#### What needs to be done
Scan the data below for lines holding the word "return", and copy each line found.

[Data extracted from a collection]

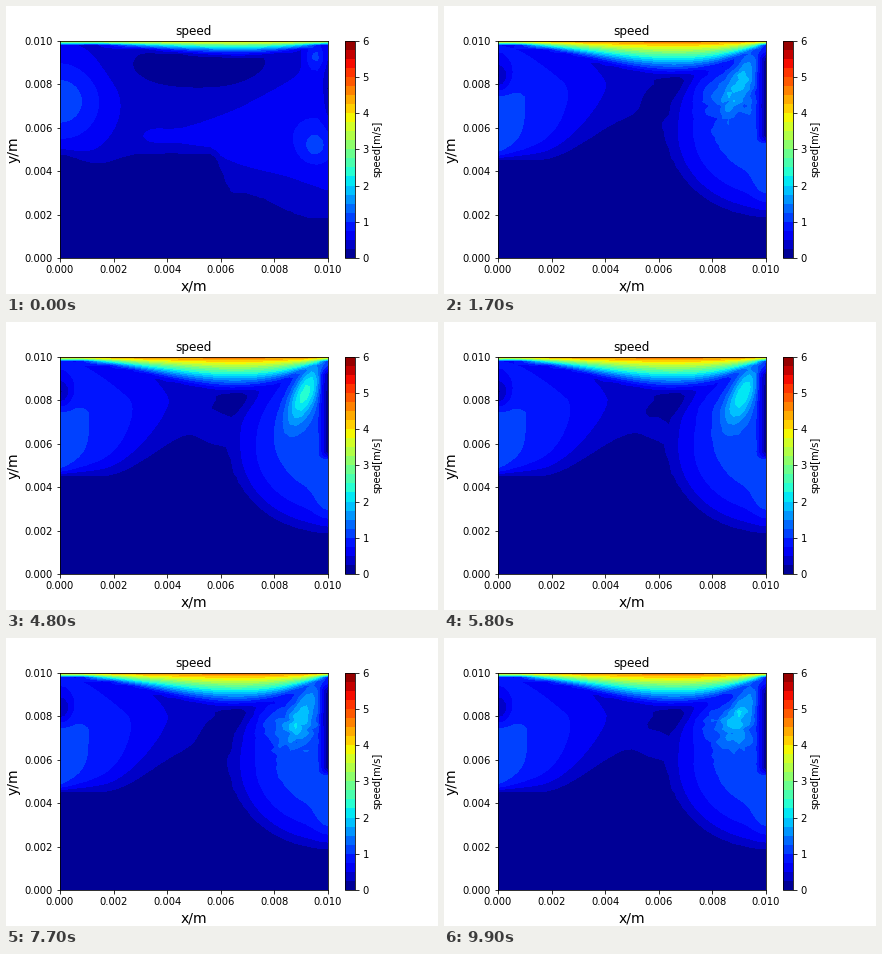
Animation, 432 px wide and 288 px high, one loop 10000 ms. Source, as a matplotlib script:

```python
import numpy as np
import matplotlib.pyplot as plt
from matplotlib.animation import FuncAnimation

FRAMES = 100
SIZE = 0.01
LEVELS = np.linspace(0, 6, 25)

plt.rcParams.update({"font.family": "DejaVu Sans", "font.size": 10})
fig = plt.figure(figsize=(6, 4), dpi=72)
fig.subplots_adjust(left=0.125, right=0.9, bottom=0.125, top=0.88)
ax = fig.add_subplot()

u, v = np.meshgrid(np.linspace(0, 1, 51), np.linspace(0, 1, 51))
# Flow features are laid out in stage pixels, y pointing down.
x = 54 + 267.84 * u
y = 252 - 217.44 * v


def smooth(s, start, end):
    q = np.clip((s - start) / (end - start), 0, 1)
    return q * q * (3 - 2 * q)


def blob(cx, cy, sx, sy, tilt=0.0):
    dx, dy = x - cx, y - cy
    c, s = np.cos(tilt), np.sin(tilt)
    return np.exp(-((c * dx + s * dy) / sx) ** 2 - ((c * dy - s * dx) / sy) ** 2)


def lid(top, depth, power):
    """Shear layer under the moving lid, thickest right of the middle."""
    reach = 4 + depth * np.sin(np.pi * u ** 1.65)
    return top * (1 - np.clip((y - 34.56) / reach, 0, 1)) ** power


def blend(*parts):
    return sum(np.clip(p, 0, None) ** 5 for p in parts) ** 0.2


def early_flow():
    edge = (147 + 10 * blob(92, y, 25, 1) + 40 * smooth(x, 205, 228)
            + 25 * smooth(x, 235, 310))
    mid = 130 - 18 * smooth(x, 225, 322)
    half = 7 + 68 * np.clip((x - 170) / 150, 0, 1) ** 1.3
    body = 0.36 + 0.8 * blob(54, 95, 46, 45)
    body -= 0.3 * blob(192, 60, 77, 22)
    body += 0.35 * np.exp(-((y - mid) / half) ** 2) * smooth(x, 128, 152)
    body += 0.45 * blob(309, 140, 16, 18) + 0.6 * blob(309, 50, 9, 14)
    body *= 1 - 0.7 * blob(322, 85, 5, 30)
    body = 0.25 + (body - 0.25) * np.tanh((edge - y) / 7)
    body = np.where(y > edge + 3, 0.03, body)
    return blend(body, lid(4.2, 17, 1.9))


def left_lobe():
    edge = 153.5 - 46 * smooth(x, 95, 200) + 0.02 * np.clip(x - 195, 0, None) ** 2
    width = 6 + 0.28 * (x - 54)
    g = 1 - 0.0054 * (x - 82) - 0.006 * np.clip(80 - y, 0, None)
    g -= 0.14 * smooth(y, 90, 82) * np.exp(-(x - 54) / 30)
    g *= 1 - 0.8 * blob(54, 70, 12, 15)
    rise = 0.25 + np.clip(g - 0.25, 0.1, None) * np.tanh((edge - y) / width)
    return np.minimum(g, rise)


def right_lobe():
    height = np.where(y > 125, 85, 106)
    inside = 1 - ((322 - x) / 97) ** 2 - ((y - 125) / height) ** 2
    body = 0.25 + 0.95 * np.sign(inside) * np.abs(inside) ** 0.8
    return body + 0.3 * blob(322, 178, 12, 20)


EARLY = early_flow()
LEFT = left_lobe()
RIGHT = right_lobe()
LID = lid(4.75, 38, 1.4)
JET = blob(300, 69, 12, 34, 0.42)
FAN = blob(276, 86, 24, 17)
RAGGED = blob(288, 92, 28, 30)
BRIDGE = blob(211, 103, 19, 15)
POCKET = blob(228, 81, 24, 10, -0.35)
WALL = 1 - 0.95 * np.exp(-((322 - x) / 7) ** 2) * smooth(y, 42, 54) * smooth(y, 139, 132)


def speed(i):
    t = i / 10
    calm = np.exp(-((t - 4.8) / 1.7) ** 2)
    rough = 1 - calm
    sway = np.cos(2 * np.pi * (t - 4.8) / 4.4)
    noise = np.random.default_rng(i).standard_normal(x.shape)
    right = (RIGHT + (0.8 + 0.65 * calm) * JET + 0.4 * rough * FAN
             + 0.14 * rough ** 1.5 * RAGGED * noise)
    late = blend(LEFT, right * WALL, LID)
    late += 0.13 * sway * BRIDGE - 0.2 * POCKET
    late += 0.006 * np.sin(0.5 * i + x / 40) * (late > 0.1)
    k = 1 - np.exp(-i / 4)
    return np.clip((1 - k) * EARLY + k * late, 0, 5.99)


def fill(i):
    return ax.contourf(u * SIZE, v * SIZE, speed(i), levels=LEVELS, cmap="jet")


field = fill(0)
ticks = np.linspace(0, SIZE, 6)
ax.set(xlim=(0, SIZE), ylim=(0, SIZE), xticks=ticks, yticks=ticks)
ax.xaxis.set_major_formatter("{x:.3f}")
ax.yaxis.set_major_formatter("{x:.3f}")
ax.set_title("speed", fontsize=12)
ax.set_xlabel("x/m", fontsize=14)
ax.set_ylabel("y/m", fontsize=14)
fig.colorbar(field, ax=ax, ticks=range(7), label="speed[m/s]")


def update(i):
    global field
    field.remove()
    field = fill(i)
    return [field]


anim = FuncAnimation(fig, update, frames=FRAMES, init_func=lambda: [],
                     interval=100, repeat=True, repeat_delay=0)
plt.show()
```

#### Completed task
    return q * q * (3 - 2 * q)
    return np.exp(-((c * dx + s * dy) / sx) ** 2 - ((c * dy - s * dx) / sy) ** 2)
    return top * (1 - np.clip((y - 34.56) / reach, 0, 1)) ** power
    return sum(np.clip(p, 0, None) ** 5 for p in parts) ** 0.2
    return blend(body, lid(4.2, 17, 1.9))
    return np.minimum(g, rise)
    return body + 0.3 * blob(322, 178, 12, 20)
    return np.clip((1 - k) * EARLY + k * late, 0, 5.99)
    return ax.contourf(u * SIZE, v * SIZE, speed(i), levels=LEVELS, cmap="jet")
    return [field]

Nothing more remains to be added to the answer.